• **Work required**: Report each line of the records below that uses the word "zorder".

- - - - - - -

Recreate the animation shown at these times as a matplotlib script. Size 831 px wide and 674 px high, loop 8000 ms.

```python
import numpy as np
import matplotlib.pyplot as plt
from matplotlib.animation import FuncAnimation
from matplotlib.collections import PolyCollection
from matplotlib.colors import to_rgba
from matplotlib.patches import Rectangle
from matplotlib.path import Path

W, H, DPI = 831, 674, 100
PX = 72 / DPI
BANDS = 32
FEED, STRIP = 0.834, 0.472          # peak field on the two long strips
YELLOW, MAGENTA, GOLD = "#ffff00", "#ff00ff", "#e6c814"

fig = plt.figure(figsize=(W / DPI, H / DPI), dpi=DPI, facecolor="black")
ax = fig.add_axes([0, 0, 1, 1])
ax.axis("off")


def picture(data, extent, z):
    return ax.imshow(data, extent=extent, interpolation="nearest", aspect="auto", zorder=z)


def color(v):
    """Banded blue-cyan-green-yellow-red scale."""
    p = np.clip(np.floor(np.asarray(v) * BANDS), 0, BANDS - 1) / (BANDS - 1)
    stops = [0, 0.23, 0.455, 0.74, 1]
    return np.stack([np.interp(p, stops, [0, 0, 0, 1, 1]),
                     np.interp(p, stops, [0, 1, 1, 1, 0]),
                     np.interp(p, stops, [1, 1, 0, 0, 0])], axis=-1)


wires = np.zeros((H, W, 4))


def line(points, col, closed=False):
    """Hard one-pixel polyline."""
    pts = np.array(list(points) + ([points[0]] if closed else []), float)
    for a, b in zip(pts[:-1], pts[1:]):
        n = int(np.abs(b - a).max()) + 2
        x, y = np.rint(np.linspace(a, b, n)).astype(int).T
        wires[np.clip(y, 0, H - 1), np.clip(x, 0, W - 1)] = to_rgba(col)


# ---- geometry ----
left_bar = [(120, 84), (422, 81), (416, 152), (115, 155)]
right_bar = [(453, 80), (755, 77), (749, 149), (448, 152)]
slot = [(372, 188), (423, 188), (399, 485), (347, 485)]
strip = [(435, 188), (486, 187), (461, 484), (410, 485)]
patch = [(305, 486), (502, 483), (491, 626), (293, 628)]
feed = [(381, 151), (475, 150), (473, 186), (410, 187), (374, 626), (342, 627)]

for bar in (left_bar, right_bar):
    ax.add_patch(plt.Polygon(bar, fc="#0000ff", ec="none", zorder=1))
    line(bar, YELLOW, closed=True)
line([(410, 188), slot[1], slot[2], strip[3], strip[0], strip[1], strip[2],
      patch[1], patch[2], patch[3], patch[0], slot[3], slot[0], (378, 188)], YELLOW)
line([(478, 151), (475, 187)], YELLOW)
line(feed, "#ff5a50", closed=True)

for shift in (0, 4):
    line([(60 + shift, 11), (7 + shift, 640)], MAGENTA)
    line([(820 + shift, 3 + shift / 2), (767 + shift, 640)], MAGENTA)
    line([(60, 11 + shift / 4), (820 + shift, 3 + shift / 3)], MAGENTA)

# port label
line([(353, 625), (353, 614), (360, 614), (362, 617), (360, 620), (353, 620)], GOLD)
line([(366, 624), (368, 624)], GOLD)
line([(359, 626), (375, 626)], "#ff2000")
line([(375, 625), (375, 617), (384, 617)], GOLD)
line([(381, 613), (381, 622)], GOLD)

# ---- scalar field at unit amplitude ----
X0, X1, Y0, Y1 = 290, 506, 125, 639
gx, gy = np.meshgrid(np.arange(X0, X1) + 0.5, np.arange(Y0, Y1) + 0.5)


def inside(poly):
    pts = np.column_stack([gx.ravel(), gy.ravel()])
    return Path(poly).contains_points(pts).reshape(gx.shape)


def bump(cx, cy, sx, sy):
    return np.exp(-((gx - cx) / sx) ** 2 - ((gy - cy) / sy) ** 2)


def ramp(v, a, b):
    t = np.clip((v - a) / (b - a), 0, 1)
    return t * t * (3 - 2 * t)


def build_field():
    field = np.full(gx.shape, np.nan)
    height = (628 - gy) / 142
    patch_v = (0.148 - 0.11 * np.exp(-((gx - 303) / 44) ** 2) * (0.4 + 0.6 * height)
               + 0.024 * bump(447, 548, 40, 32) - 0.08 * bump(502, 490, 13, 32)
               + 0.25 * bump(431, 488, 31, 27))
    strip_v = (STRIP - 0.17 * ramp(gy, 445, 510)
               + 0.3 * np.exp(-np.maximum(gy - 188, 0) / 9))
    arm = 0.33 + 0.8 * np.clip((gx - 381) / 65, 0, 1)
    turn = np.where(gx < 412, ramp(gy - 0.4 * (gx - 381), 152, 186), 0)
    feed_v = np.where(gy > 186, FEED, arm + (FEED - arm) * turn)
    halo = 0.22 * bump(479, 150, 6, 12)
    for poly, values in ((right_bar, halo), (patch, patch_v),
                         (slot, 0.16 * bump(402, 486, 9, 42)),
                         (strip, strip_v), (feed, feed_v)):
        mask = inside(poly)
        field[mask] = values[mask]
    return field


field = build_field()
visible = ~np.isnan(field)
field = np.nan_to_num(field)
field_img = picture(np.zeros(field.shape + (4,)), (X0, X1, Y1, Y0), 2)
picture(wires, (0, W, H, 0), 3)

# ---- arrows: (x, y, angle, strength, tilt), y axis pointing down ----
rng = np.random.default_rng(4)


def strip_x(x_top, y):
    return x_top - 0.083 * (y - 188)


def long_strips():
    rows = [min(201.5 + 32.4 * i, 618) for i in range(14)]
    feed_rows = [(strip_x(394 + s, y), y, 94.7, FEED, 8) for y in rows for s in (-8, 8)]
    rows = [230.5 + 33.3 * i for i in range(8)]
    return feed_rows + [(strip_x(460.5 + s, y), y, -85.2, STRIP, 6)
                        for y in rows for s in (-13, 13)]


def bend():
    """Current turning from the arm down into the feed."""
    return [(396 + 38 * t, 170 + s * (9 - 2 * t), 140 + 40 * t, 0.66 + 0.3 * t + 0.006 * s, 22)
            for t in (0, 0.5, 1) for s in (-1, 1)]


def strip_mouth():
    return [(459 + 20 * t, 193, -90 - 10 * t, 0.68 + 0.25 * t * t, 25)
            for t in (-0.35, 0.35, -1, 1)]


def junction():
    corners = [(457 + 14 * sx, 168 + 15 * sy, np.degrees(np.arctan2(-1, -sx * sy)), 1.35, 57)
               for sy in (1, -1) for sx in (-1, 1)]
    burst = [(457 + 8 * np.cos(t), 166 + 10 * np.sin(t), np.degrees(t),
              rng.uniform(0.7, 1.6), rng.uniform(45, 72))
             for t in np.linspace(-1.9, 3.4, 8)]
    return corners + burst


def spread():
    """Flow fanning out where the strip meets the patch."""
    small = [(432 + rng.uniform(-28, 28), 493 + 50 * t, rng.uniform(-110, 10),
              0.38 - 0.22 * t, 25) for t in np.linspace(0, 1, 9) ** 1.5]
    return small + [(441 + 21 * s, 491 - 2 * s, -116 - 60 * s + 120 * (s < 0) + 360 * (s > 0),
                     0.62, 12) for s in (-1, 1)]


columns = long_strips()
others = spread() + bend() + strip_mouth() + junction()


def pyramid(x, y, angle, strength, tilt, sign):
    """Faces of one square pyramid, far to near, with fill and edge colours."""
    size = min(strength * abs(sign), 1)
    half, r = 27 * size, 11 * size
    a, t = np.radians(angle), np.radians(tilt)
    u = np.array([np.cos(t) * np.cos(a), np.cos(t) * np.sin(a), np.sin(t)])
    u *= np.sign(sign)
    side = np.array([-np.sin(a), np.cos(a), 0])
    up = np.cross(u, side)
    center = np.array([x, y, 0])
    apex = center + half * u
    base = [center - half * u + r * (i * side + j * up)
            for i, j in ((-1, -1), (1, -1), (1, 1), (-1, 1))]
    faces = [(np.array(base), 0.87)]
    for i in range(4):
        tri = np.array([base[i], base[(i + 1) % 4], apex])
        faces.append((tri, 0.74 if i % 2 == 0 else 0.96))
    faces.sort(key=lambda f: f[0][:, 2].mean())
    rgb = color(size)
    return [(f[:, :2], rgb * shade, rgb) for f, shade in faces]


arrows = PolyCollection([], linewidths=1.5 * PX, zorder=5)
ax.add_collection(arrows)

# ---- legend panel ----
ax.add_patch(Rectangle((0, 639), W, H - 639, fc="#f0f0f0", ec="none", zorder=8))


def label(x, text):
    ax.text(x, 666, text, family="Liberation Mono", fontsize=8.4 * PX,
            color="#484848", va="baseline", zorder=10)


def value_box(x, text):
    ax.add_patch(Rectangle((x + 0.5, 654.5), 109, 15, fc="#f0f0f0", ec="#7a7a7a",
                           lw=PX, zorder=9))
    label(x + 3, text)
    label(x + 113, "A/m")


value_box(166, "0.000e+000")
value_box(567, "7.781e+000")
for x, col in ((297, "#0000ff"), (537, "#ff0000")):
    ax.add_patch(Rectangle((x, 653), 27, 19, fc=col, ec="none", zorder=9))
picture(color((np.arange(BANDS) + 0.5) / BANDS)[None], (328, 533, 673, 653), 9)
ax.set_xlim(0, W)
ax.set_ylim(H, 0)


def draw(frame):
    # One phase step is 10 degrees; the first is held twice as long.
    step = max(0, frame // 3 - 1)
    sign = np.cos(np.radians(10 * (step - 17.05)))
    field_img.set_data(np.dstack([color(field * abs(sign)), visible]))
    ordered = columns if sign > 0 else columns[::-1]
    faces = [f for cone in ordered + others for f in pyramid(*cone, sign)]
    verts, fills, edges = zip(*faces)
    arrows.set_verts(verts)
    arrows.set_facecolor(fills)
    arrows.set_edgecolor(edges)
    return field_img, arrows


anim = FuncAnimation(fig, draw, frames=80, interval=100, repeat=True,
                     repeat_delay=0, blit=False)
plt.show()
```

- - - - - - -

• **Answer box**:
    return ax.imshow(data, extent=extent, interpolation="nearest", aspect="auto", zorder=z)
    ax.add_patch(plt.Polygon(bar, fc="#0000ff", ec="none", zorder=1))
arrows = PolyCollection([], linewidths=1.5 * PX, zorder=5)
ax.add_patch(Rectangle((0, 639), W, H - 639, fc="#f0f0f0", ec="none", zorder=8))
            color="#484848", va="baseline", zorder=10)
                           lw=PX, zorder=9))
    ax.add_patch(Rectangle((x, 653), 27, 19, fc=col, ec="none", zorder=9))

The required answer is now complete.